Exercise requirements:
Show the lines below where "return" occurs.

(Stored data)

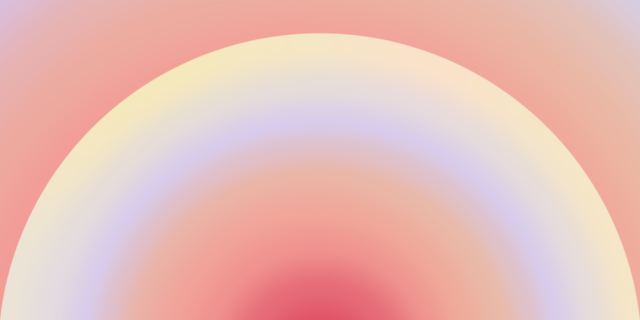
Reproduce this background procedurally as a WebGL 2 fragment shader.

```glsl
#version 300 es
precision highp float;
// A soft pastel sunrise: a large disc with concentric bands from red through
// peach and lavender to cream, over a salmon halo that fades to lavender.
// Both are radial colour ramps around one centre, warmed from left to right.

uniform vec2 u_resolution;
out vec4 fragColor;

const vec2 GLOW_CENTRE = vec2(0.0, -0.13);
const vec2 DISC_CENTRE = vec2(0.0, -0.11);
const float DISC_RADIUS = 1.006;

// Each stop holds a colour and the radius at which it is reached.
const vec4 DISC_STOPS[9] = vec4[9](
  vec4(0.87, 0.29, 0.38, 0.09),
  vec4(0.90, 0.42, 0.47, 0.23),
  vec4(0.94, 0.58, 0.56, 0.36),
  vec4(0.94, 0.655, 0.60, 0.47),
  vec4(0.915, 0.715, 0.66, 0.59),
  vec4(0.875, 0.755, 0.79, 0.67),
  vec4(0.848, 0.80, 0.92, 0.75),
  vec4(0.90, 0.86, 0.86, 0.85),
  vec4(0.96, 0.90, 0.78, 0.98));

const vec4 HALO_STOPS[4] = vec4[4](
  vec4(0.945, 0.64, 0.60, 1.02),
  vec4(0.925, 0.69, 0.63, 1.17),
  vec4(0.90, 0.725, 0.70, 1.32),
  vec4(0.85, 0.775, 0.87, 1.50));

// Blend weight between two radii, halfway between linear and smooth.
float softStep(float a, float b, float r) {
  float t = clamp((r - a) / (b - a), 0.0, 1.0);
  return mix(t, smoothstep(0.0, 1.0, t), 0.5);
}

vec3 discRamp(float r) {
  vec3 colour = DISC_STOPS[0].rgb;
  for (int i = 1; i < 9; i++) {
    float t = softStep(DISC_STOPS[i - 1].a, DISC_STOPS[i].a, r);
    colour = mix(colour, DISC_STOPS[i].rgb, t);
  }
  return colour;
}

vec3 haloRamp(float r) {
  vec3 colour = HALO_STOPS[0].rgb;
  for (int i = 1; i < 4; i++) {
    float t = softStep(HALO_STOPS[i - 1].a, HALO_STOPS[i].a, r);
    colour = mix(colour, HALO_STOPS[i].rgb, t);
  }
  return colour;
}

// Round glow that fades smoothly to nothing at the given radius.
float glow(vec2 p, vec2 centre, float radius) {
  return 1.0 - smoothstep(0.0, radius, length(p - centre));
}

void main() {
  // Height runs from 0 to 1, with x = 0 in the middle of the canvas.
  vec2 p = (gl_FragCoord.xy - vec2(0.5 * u_resolution.x, 0.0)) / u_resolution.y;
  float r = length(p - GLOW_CENTRE);
  float side = clamp(p.x, -1.0, 1.0);

  // Halo: pink on the left, peach on the right.
  vec3 halo = haloRamp(r) + side * vec3(-0.005, 0.03, 0.01);

  // Disc: peach bands on the right, with tints along the cream rim.
  vec3 disc = discRamp(r);
  float peachBand = smoothstep(0.25, 0.45, r) * (1.0 - smoothstep(0.5, 0.75, r));
  disc += side * peachBand * vec3(-0.01, 0.04, 0.01);
  float rim = smoothstep(0.75, 1.0, r);
  disc += rim * glow(p, vec2(-0.5, 0.75), 0.7) * vec3(0.0, 0.01, -0.04);
  disc += rim * glow(p, vec2(0.35, 0.78), 0.4) * vec3(0.02, -0.015, 0.01);
  disc += rim * glow(p, vec2(-1.0, 0.1), 0.6) * vec3(-0.04, -0.01, 0.06);

  // Crisp, antialiased disc edge.
  float edge = length(p - DISC_CENTRE) - DISC_RADIUS;
  float pixel = 1.0 / u_resolution.y;
  vec3 colour = mix(disc, halo, smoothstep(-pixel, pixel, edge));
  fragColor = vec4(colour, 1.0);
}
```
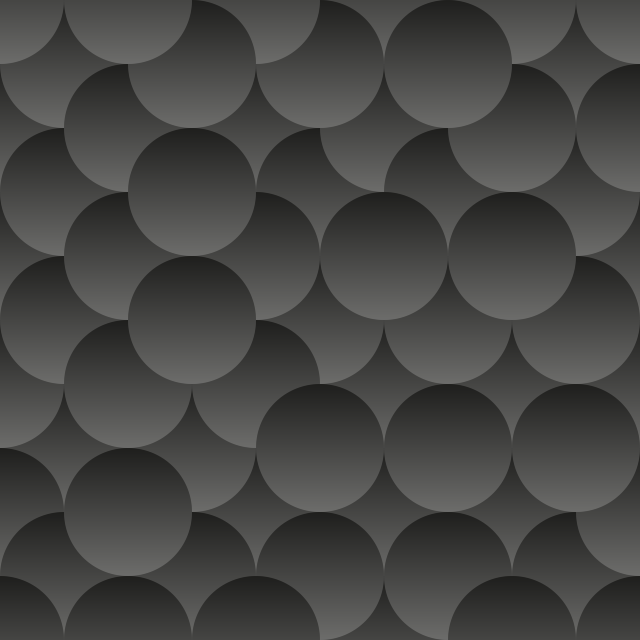
A three.js fragment shader for this pattern:

```glsl
// Overlapping shaded discs on a checkerboard lattice, stacked in random order.

#define CELLS 10.0                        // lattice steps across and up
#define RADIUS 1.0                        // disc radius in lattice steps
#define EDGE 0.01                         // half width of the soft rim, in steps
#define SEED 3.7                          // selects the stacking order
#define DARK vec3(0.118, 0.118, 0.112)    // top of each disc
#define LIGHT vec3(0.425, 0.425, 0.418)   // bottom of each disc

varying vec2 vUv;

float hash(vec2 p) {
  return fract(sin(dot(p, vec2(127.1, 311.7))) * 43758.5453);
}

// Stacking height of a disc, wrapped so that the tile is seamless
float stackHeight(vec2 center) {
  return hash(mod(center, CELLS) + SEED);
}

// Vertical gradient running from the top to the bottom of a disc
vec3 discColor(vec2 p, vec2 center) {
  float height = 0.5 + 0.5 * (p.y - center.y) / RADIUS;
  return mix(LIGHT, DARK, clamp(height, 0.0, 1.0));
}

float discMask(vec2 p, vec2 center) {
  return 1.0 - smoothstep(-EDGE, EDGE, length(p - center) - RADIUS);
}

void main() {
  vec2 p = vUv * CELLS;
  vec2 cell = floor(p);

  // Two opposite corners of every cell are disc centers
  float odd = mod(cell.x + cell.y, 2.0);
  vec2 lowCorner = cell + vec2(odd, 0.0);
  vec2 highCorner = cell + vec2(1.0 - odd, 1.0);

  // Sort the pair by stacking height
  float lowOnTop = step(stackHeight(highCorner), stackHeight(lowCorner));
  vec2 front = mix(highCorner, lowCorner, lowOnTop);
  vec2 back = mix(lowCorner, highCorner, lowOnTop);

  vec3 color = mix(discColor(p, back), discColor(p, front), discMask(p, front));
  gl_FragColor = vec4(color, 1.0);
}
```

Response below:
  return mix(t, smoothstep(0.0, 1.0, t), 0.5);
  return colour;
  return colour;
  return 1.0 - smoothstep(0.0, radius, length(p - centre));
  return fract(sin(dot(p, vec2(127.1, 311.7))) * 43758.5453);
  return hash(mod(center, CELLS) + SEED);
  return mix(LIGHT, DARK, clamp(height, 0.0, 1.0));
  return 1.0 - smoothstep(-EDGE, EDGE, length(p - center) - RADIUS);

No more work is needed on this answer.